- To do:
Where a line below holds the string "wood", that line goes into the answer.

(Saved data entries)
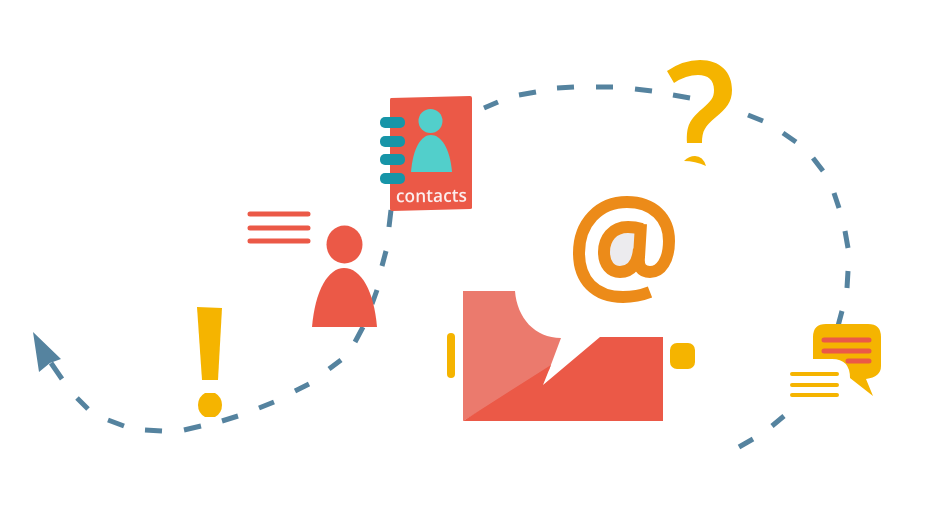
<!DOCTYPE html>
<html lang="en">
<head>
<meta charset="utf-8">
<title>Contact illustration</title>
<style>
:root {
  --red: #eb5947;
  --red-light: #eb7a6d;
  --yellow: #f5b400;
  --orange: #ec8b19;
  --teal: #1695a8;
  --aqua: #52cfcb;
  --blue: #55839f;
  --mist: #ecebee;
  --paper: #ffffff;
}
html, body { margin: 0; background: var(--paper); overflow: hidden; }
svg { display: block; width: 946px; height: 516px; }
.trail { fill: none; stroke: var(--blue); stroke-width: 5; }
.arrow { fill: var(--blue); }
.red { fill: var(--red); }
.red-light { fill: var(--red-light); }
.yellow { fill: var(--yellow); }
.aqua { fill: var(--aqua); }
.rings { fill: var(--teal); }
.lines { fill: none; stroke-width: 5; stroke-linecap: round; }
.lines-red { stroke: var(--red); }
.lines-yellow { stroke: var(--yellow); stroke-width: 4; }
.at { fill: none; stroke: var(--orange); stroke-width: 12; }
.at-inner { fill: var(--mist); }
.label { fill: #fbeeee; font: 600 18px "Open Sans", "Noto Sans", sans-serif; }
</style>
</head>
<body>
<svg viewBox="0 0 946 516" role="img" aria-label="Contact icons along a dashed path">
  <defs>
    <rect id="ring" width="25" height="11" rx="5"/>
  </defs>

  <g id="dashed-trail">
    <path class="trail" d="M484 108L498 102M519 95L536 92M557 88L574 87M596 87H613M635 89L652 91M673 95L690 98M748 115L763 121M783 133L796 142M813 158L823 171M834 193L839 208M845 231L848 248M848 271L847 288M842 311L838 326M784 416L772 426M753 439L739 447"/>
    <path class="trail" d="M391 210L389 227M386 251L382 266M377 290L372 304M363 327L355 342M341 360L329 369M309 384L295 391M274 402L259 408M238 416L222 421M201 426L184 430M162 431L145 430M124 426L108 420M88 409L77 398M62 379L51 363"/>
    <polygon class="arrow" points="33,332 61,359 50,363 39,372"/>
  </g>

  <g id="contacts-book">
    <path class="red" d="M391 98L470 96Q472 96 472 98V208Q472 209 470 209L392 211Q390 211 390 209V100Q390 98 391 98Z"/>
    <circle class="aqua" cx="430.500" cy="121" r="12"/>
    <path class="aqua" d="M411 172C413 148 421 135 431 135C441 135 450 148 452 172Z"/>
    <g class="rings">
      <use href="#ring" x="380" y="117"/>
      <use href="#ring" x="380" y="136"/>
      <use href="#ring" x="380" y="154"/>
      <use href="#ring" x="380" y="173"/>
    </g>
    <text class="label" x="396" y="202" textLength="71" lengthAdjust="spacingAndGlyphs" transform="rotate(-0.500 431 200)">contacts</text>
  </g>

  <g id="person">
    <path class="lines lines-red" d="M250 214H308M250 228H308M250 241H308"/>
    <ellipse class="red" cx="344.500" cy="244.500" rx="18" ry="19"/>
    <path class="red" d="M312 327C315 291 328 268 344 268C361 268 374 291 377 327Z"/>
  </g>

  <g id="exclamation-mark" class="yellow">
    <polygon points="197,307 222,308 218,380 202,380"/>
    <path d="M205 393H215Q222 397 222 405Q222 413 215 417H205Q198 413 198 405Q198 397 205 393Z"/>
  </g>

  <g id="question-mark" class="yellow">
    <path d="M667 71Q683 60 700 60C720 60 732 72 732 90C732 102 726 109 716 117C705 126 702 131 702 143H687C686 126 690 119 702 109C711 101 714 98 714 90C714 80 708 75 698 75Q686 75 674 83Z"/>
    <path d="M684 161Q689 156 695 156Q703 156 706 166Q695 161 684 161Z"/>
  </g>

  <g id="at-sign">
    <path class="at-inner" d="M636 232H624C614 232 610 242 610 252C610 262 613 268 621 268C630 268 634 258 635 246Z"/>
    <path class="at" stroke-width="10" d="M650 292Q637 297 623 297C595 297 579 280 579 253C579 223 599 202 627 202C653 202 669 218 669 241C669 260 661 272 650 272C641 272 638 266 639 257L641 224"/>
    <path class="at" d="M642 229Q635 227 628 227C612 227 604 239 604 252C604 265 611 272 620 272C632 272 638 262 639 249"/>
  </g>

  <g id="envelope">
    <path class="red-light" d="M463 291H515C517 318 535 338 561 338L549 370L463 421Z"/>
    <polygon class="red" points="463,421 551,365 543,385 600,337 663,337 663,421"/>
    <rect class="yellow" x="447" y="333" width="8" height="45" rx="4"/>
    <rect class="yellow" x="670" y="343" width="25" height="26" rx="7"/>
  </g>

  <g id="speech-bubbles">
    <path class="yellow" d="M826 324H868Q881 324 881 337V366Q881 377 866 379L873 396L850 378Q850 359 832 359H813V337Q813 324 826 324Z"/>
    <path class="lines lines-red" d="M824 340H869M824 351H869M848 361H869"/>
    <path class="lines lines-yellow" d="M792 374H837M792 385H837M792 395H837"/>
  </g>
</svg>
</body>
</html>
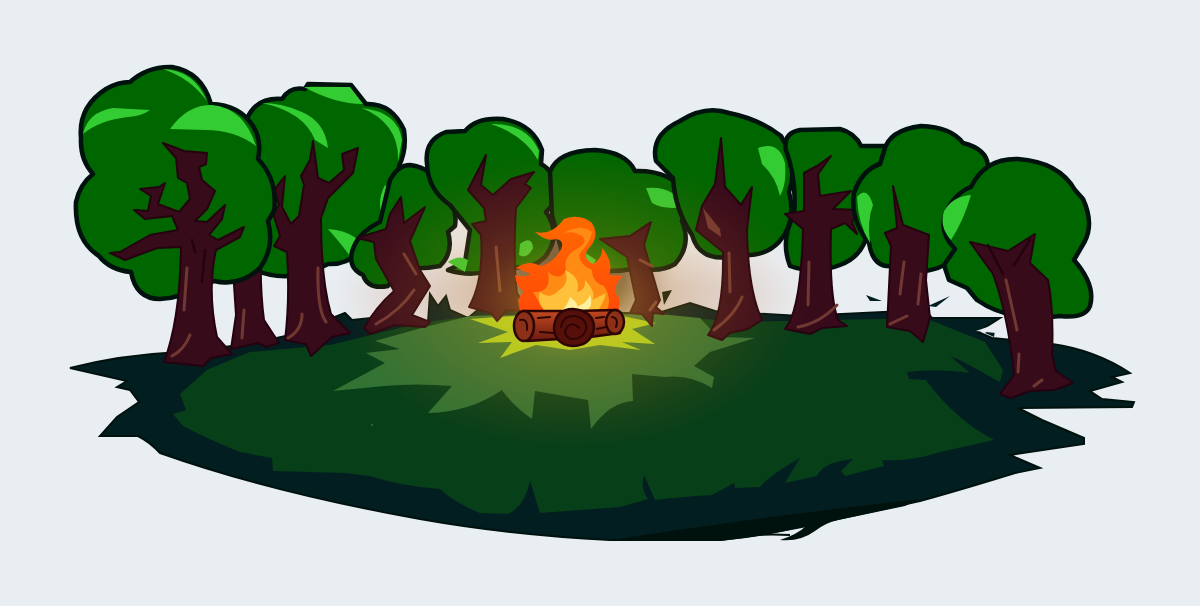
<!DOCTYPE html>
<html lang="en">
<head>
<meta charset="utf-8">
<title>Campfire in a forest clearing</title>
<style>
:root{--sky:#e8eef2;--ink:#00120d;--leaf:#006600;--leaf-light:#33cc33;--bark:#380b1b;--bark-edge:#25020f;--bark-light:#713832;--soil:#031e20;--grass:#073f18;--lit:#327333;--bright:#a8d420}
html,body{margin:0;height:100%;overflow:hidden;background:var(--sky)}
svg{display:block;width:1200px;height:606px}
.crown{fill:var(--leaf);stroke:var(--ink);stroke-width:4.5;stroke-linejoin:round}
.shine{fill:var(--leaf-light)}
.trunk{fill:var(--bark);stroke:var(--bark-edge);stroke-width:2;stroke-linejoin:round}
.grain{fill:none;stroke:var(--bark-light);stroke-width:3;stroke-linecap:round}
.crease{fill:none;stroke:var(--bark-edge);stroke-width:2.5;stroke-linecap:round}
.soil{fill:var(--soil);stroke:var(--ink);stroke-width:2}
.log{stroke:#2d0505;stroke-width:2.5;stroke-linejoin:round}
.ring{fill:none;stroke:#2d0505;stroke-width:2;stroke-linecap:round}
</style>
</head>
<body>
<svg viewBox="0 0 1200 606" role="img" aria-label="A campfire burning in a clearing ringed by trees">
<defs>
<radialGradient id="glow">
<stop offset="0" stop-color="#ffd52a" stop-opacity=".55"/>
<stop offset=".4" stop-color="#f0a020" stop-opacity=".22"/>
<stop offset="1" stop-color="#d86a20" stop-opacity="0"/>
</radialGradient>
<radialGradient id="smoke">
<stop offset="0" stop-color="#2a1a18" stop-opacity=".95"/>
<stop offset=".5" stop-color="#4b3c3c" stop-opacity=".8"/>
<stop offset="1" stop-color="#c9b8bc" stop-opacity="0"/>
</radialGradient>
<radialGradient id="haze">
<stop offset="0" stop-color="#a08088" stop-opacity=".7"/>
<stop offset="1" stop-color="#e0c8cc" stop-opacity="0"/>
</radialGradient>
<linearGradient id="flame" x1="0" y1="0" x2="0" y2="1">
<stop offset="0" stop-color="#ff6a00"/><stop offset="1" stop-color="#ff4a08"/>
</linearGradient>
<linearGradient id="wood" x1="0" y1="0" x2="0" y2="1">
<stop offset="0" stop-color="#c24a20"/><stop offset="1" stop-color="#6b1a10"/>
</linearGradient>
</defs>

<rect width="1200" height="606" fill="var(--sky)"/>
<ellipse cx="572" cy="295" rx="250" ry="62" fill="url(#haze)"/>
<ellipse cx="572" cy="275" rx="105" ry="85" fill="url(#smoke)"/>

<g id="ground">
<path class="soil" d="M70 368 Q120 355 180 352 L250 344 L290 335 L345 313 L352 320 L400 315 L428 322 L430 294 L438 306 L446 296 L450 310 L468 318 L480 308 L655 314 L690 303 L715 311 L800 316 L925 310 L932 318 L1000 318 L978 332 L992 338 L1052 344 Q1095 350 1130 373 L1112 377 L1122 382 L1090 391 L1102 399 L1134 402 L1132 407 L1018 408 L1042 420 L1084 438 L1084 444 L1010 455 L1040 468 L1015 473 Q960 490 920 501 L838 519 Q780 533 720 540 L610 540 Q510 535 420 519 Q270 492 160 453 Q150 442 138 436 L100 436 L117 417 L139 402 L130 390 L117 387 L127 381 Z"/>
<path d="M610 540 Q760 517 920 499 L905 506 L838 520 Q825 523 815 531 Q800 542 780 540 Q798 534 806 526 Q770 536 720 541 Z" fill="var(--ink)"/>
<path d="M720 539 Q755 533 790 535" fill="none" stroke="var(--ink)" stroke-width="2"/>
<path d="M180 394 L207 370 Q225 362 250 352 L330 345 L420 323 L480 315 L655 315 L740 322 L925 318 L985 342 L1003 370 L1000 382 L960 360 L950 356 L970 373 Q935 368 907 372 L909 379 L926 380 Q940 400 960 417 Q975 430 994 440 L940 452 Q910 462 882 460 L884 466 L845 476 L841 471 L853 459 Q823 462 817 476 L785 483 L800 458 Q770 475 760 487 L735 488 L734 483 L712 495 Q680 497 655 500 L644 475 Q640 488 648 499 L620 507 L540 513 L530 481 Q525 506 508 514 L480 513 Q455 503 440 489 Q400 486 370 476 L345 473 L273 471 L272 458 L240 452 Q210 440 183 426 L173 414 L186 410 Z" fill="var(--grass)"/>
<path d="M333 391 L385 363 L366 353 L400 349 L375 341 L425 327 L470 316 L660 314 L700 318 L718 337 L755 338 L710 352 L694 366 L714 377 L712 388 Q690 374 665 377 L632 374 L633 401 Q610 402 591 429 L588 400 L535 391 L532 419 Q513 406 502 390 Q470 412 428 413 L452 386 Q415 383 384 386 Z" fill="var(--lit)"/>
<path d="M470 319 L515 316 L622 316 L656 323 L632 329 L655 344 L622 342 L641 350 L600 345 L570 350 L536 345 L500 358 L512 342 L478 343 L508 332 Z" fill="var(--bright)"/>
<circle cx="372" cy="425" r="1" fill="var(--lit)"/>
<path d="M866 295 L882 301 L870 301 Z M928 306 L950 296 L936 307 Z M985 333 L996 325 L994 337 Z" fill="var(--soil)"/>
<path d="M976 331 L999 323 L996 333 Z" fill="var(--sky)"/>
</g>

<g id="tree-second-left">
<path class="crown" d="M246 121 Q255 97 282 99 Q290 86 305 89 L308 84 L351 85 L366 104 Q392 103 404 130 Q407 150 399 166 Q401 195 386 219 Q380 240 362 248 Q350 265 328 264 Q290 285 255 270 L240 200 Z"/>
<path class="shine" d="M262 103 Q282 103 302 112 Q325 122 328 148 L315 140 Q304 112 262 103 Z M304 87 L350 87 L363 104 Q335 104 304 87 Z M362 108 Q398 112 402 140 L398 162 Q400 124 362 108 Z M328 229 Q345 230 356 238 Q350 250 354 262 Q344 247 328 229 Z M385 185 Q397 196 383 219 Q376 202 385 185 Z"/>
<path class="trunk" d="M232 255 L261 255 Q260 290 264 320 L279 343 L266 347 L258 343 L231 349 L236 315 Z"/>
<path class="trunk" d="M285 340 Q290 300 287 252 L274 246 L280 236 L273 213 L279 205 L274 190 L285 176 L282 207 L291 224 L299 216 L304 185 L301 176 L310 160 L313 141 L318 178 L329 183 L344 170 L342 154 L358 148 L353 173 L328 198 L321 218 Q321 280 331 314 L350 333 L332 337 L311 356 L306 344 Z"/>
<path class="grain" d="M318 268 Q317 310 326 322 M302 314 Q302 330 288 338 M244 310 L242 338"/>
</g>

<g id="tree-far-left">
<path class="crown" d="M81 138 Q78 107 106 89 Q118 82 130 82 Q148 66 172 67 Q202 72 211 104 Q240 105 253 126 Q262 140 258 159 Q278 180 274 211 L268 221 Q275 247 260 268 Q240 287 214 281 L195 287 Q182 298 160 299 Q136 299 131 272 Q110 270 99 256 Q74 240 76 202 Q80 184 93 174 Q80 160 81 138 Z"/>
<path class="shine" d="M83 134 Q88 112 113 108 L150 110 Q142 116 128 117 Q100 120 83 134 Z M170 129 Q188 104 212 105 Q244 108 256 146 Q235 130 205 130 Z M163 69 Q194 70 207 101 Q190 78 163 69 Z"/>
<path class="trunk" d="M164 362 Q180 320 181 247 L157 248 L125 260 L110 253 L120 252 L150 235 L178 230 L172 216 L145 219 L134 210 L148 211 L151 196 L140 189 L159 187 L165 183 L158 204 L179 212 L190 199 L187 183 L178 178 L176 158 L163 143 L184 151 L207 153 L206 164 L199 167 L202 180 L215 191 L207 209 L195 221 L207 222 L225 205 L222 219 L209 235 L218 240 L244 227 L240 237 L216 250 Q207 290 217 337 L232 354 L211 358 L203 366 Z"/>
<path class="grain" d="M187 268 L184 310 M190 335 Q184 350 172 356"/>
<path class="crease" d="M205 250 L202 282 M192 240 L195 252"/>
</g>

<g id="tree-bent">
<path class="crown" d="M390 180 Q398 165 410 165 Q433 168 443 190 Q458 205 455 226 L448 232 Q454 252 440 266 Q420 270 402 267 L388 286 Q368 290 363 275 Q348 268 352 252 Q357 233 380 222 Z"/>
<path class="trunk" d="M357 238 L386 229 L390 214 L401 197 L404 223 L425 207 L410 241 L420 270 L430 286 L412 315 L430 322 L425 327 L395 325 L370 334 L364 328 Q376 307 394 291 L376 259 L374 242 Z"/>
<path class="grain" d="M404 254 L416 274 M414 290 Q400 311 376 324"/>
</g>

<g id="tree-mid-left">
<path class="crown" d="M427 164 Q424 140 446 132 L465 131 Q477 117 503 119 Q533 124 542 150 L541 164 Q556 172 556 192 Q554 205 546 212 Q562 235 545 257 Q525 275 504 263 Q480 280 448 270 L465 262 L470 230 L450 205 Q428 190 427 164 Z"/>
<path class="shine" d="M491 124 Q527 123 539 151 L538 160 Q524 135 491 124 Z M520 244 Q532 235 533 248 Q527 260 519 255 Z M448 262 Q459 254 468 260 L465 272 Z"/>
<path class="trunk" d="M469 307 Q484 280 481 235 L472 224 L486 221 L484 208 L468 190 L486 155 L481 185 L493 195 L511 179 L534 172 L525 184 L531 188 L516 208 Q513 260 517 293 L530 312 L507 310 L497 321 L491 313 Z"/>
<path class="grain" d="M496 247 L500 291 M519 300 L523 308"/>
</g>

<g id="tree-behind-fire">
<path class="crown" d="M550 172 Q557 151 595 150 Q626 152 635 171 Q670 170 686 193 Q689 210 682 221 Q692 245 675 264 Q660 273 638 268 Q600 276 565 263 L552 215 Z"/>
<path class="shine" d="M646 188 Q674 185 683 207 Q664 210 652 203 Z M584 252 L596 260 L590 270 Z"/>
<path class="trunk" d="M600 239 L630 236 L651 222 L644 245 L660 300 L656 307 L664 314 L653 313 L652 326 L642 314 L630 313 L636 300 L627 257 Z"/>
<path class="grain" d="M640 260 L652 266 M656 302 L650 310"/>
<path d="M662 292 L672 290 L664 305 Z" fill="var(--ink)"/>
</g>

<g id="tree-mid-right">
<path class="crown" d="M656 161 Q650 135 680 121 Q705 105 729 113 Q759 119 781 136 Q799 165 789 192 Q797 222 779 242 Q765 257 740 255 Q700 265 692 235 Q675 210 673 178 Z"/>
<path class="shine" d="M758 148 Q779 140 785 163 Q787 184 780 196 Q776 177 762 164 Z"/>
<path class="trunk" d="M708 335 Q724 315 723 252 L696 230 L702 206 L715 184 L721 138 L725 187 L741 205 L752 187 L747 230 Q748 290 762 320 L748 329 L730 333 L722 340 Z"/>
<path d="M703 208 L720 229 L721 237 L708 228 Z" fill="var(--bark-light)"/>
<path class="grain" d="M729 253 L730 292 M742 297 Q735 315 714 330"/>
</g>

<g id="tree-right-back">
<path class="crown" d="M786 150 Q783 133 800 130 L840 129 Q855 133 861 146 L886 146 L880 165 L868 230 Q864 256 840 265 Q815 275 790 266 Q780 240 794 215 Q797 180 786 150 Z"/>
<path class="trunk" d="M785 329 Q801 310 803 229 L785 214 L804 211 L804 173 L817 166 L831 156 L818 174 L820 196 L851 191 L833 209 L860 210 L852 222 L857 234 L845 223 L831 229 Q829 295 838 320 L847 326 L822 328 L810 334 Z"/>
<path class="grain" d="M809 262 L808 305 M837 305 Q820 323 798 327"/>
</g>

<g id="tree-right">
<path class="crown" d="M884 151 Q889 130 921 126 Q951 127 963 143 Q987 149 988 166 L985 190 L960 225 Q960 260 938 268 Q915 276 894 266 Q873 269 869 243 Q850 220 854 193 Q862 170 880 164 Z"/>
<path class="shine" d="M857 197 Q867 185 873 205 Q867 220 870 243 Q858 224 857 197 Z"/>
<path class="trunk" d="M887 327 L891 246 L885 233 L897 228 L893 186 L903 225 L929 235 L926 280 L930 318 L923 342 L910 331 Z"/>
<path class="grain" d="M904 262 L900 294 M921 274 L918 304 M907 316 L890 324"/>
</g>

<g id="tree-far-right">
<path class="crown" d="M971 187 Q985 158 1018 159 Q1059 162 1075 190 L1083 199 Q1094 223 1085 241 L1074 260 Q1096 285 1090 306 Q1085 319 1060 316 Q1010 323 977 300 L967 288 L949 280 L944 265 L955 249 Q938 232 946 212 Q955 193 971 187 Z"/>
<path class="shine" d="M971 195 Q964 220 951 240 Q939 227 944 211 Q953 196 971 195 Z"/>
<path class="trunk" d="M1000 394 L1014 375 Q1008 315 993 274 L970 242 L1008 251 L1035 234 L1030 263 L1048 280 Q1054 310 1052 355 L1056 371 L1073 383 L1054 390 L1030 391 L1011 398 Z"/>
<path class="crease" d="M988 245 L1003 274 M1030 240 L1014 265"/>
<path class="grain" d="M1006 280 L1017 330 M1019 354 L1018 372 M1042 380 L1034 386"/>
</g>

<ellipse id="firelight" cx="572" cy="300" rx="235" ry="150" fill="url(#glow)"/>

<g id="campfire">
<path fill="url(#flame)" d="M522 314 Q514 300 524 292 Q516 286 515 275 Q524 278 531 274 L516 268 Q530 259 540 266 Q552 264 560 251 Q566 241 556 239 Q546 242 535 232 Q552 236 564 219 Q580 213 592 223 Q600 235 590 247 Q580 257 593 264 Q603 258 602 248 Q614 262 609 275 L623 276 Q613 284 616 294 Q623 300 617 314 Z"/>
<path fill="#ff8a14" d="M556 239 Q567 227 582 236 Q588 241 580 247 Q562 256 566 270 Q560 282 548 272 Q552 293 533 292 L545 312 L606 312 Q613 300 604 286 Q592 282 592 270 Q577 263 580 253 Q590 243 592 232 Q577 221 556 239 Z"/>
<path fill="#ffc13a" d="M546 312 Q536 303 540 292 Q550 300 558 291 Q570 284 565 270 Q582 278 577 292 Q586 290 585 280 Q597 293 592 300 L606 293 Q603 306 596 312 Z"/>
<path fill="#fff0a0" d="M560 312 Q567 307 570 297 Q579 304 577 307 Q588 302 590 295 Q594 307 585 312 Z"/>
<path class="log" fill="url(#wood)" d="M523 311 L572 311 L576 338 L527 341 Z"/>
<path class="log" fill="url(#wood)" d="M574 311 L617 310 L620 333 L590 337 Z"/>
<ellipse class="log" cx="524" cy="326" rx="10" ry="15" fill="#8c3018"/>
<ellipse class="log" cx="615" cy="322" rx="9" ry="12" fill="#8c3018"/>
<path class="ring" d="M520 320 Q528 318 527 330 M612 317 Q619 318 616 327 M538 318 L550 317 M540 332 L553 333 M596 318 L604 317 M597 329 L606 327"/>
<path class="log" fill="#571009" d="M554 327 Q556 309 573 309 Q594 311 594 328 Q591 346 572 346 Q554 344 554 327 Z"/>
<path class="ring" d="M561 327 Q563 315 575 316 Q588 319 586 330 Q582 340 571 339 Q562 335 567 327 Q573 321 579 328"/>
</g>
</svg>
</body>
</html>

- Task response:
<linearGradient id="wood" x1="0" y1="0" x2="0" y2="1">
<path class="log" fill="url(#wood)" d="M523 311 L572 311 L576 338 L527 341 Z"/>
<path class="log" fill="url(#wood)" d="M574 311 L617 310 L620 333 L590 337 Z"/>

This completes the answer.